Date of Award


Degree Type


Degree Name

Bachelor of Science Honours


School of Natural Sciences


Faculty of Communications, Health and Science

First Advisor

Dr Ian Bennett

Second Advisor

Digby Growns


Germination of pollen in vitro is a common technique used to assess the ability of pollen to germinate under a variety of conditions. The ability to determine the viability of a pollen grain, and optimal conditions for maximum germination and storage are important for hybridisation. A means of storing pollen, while maintaining viability, enables inter-species hybridisation between species that are spatially and temporally (flowering time) separated. The ultimate aim of hybridisation is seed set and in order to increase this in a genus renowned for a very low fruit to flower ratio, maximum pollen germination must be obtained. Therefore, by determining the ideal conditions for Grevillea pollen germination on the style (in vivo) using laboratory (in vitro) techniques may allow the highest possible germination and subsequent seed set for an individual species. All Grevillea species displayed a significant -difference (P = in vitro germination did not produce a difference in germination for G. saccata (P = 0.911), however, G.fililoba, G. pinaster and G. thelemanniana responded significantly within 12 hours of desiccation with increased germination (P = G. thelemanniana displayed its' highest germination at 30 °C, with all other species investigated displaying optimum germination at 25 °C. The storage potential of untreated Grevillea species was low and there was a significant difference (P = Grevillea pollen may require special treatment to maintain viability during storage as only one species, G. baxeri, showed no difference between treatments (P = 0.064) and lost little viability. Dark conditions during germination in vitro significantly increased pollen germination (P = preissii (P = 0.035 and 0.127 respectively). The effect of sucrose content in Brewbaker and Kwack medium was significant for all Grevillea species with an optimum concentration range between 10- 20% depending on the species. Any concentration above 40% sucrose caused germination to drop below 10% for all species. Sucrose was also demonstrated to have the greatest effect on G. fililoba germination when compared to the osmotica mannitol and polyethylene glycol (PEG).

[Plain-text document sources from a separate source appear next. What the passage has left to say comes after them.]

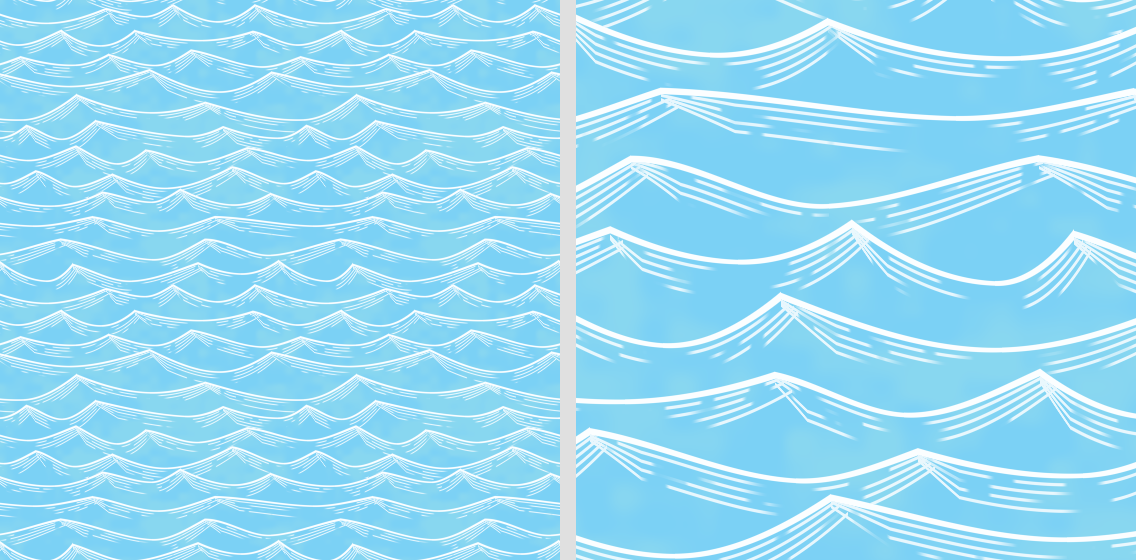
Left, the full canvas; right, a detail of the centre.
A Shadertoy shader for this pattern:

```glsl
// Hand-drawn sea: rows of cusped waves in white ink on mottled sky blue.
// Rows are painted back to front, each hiding those behind, and every crest
// gets hatch strokes: copies of its ridge, shifted, tapered and broken.

const float TILES = 2.0;          // repeats across and down
const int   ROWS = 12;            // wave rows in one repeat
const int   HATCHES = 4;          // strokes on each wave face
const float LINE = 0.0039;        // half widths, in units of one repeat
const float THIN = 0.0019;
const float GAP = 0.0105;         // spacing of hatch strokes
const float LEAN = 0.0050;        // sideways step of strokes on rising faces
const float SWELL = 0.009;        // slow bend of a whole row
const float TAU = 6.28318;
const vec3 DEEP = vec3(0.482, 0.818, 0.962);
const vec3 PALE = vec3(0.535, 0.842, 0.942);
const vec3 INK  = vec3(0.985, 0.995, 1.0);

struct Wave { float y, slope, s; bool rising; int crest; };

int wrap(int a, int n) { return ((a % n) + n) % n; }

// Integer hash to 0..1
float hash(int a, int b, int c) {
    uvec3 v = uvec3(ivec3(a, b, c)) * 1664525u + 1013904223u;
    for (int i = 0; i < 2; i++) {
        v.x += v.y * v.z; v.y += v.z * v.x; v.z += v.x * v.y;
        v ^= v >> 16u;
    }
    return float(v.x >> 8u) / 16777216.0;
}

// Value noise on the unit square that wraps after n cells
float noise(vec2 p, ivec2 n, int seed) {
    p *= vec2(n);
    ivec2 a = ivec2(floor(p));
    vec2 f = fract(p);
    f = f * f * (3.0 - 2.0 * f);
    int x0 = wrap(a.x, n.x), x1 = wrap(a.x + 1, n.x);
    int y0 = wrap(a.y, n.y), y1 = wrap(a.y + 1, n.y);
    return mix(mix(hash(x0, y0, seed), hash(x1, y0, seed), f.x),
               mix(hash(x0, y1, seed), hash(x1, y1, seed), f.x), f.y);
}

float crestAt(int c, int n, int row) {
    return float(c) + 0.45 * (hash(wrap(c, n), row, 1) - 0.5);
}

float crestHeight(int c, int n, int row) {
    return (0.046 + 0.040 * hash(wrap(c, n), row, 2)) * (n == 2 ? 1.0 : 0.82);
}

// Ridge of one row: rounded fall from a crest, then a sweep up to the next
Wave waveAt(float x, int row) {
    int n = hash(row, 5, 3) < 0.55 ? 2 : 3;
    float u = x * float(n) + float(row) * 0.618 + 0.3 * hash(row, 6, 3);
    int c = int(floor(u));
    if (u < crestAt(c, n, row)) c--;
    else if (u >= crestAt(c + 1, n, row)) c++;
    float start = crestAt(c, n, row);
    float span = crestAt(c + 1, n, row) - start;
    float t = (u - start) / span;
    int id = wrap(c, n);
    float low = 0.46 + 0.24 * hash(id, row, 4);
    float trough = 0.016 * hash(id, row, 5);
    float bend = hash(id, row, 6);

    Wave w;
    w.crest = id;
    w.rising = t > low;
    float s = w.rising ? (t - low) / (1.0 - low) : t / low;
    float ease = s * s * (3.0 - 2.0 * s), easeSlope = 6.0 * s * (1.0 - s);
    float top = crestHeight(w.rising ? c + 1 : c, n, row) - trough;
    float len = span / float(n) * (w.rising ? 1.0 - low : low);
    if (w.rising) {
        w.y = top * mix(s * s, ease, 0.5 * bend);
        w.slope = top * mix(2.0 * s, easeSlope, 0.5 * bend) / len;
    } else {
        w.y = top * (1.0 - mix(s * (2.0 - s), ease, bend));
        w.slope = -top * mix(2.0 - 2.0 * s, easeSlope, bend) / len;
    }
    w.y += trough + SWELL * sin(TAU * (x + hash(row, 7, 3)));
    w.s = s;
    return w;
}

float stroke(float d, float slope, float halfWidth, float px) {
    d = abs(d) * inversesqrt(1.0 + slope * slope);
    return 1.0 - smoothstep(halfWidth - 0.7 * px, halfWidth + 0.7 * px, d);
}

// Hatching on both faces of the wave below its ridge
float hatching(vec2 p, Wave ridge, float base, int row, float px) {
    float ink = 0.0;
    for (int k = 1; k <= HATCHES; k++) {
        float fk = float(k);
        float broken = smoothstep(0.16, 0.34, noise(vec2(p.x, 0.0), ivec2(34, 1), row * 8 + k));
        Wave w = waveAt(p.x - fk * LEAN, row);
        if (w.rising) {
            float from = 0.05 + 0.14 * fk * hash(w.crest, row, 10 + k);
            float y = base + w.y - fk * GAP * (1.0 - 0.55 * w.s * w.s);
            ink = max(ink, stroke(p.y - y, w.slope, THIN, px) * broken * smoothstep(from, from + 0.12, w.s));
        }
        if (!ridge.rising) {
            float to = 1.05 - 0.22 * fk * hash(ridge.crest, row, 20 + k);
            float y = base + ridge.y - fk * GAP * min(1.0, 0.25 + 3.0 * ridge.s);
            ink = max(ink, stroke(p.y - y, ridge.slope, THIN, px) * broken * (1.0 - smoothstep(to - 0.15, to, ridge.s)));
        }
    }
    return 0.85 * ink;
}

void mainImage(out vec4 fragColor, in vec2 fragCoord) {
    vec2 p = fragCoord / iResolution.xy * TILES;
    float px = TILES / iResolution.y;

    // Back to front: each body wipes the ink behind it
    float ink = 0.0;
    int here = int(floor(p.y * float(ROWS)));
    for (int j = here + 2; j >= here - 2; j--) {
        int row = wrap(j, ROWS);
        float base = (float(j) + 0.3 * (hash(row, 8, 3) - 0.5)) / float(ROWS);
        Wave w = waveAt(p.x, row);
        float d = base + w.y - p.y;
        float inside = smoothstep(-px, px, d);
        float weight = LINE * (w.rising ? 0.75 + 0.3 * w.s : 1.0 - 0.3 * w.s);
        ink *= 1.0 - inside;
        if (inside > 0.0) ink = max(ink, inside * hatching(p, w, base, row, px));
        ink = max(ink, stroke(d, w.slope, weight, px));
    }

    // Mottled wash
    float wash = 0.6 * noise(p, ivec2(7, 9), 90) + 0.4 * noise(p, ivec2(29, 31), 91);
    vec3 color = mix(DEEP, PALE, smoothstep(0.35, 0.72, wash));
    fragColor = vec4(mix(color, INK, ink), 1.0);
}
```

Inter-species hybridisation between three distantly related Grevillea species produced no fruit set. Geitonogamous crosses in G. rhyolitica produced fruit, however, all fruit aborted before maturation. The removal of the stigma and its incompatibility barriers did not encourage fruit set for any of four crosses, geitonogamous or inter-species hybrid. In conclusion, it was found that Grevillea pollen displays the highest germination in vitro when incubated in the dark, without a coverslip, on Brewbaker and Kwack medium containing between 10-20% sucrose. Osmotica such as mannitol and PEG did not increase germination, suggesting that sucrose is primarily a food source for pollen during germination with osmotic balance capabilities that are important for germination. The highest pollen germination was obtained when collected on the day of anthesis for four of the five Grevillea species investigated. Ideal temperature ranged between 22.5-27°C depending on the species, and G. saccata was the only species in the study to show no difference in germination after desiccation prior to germination.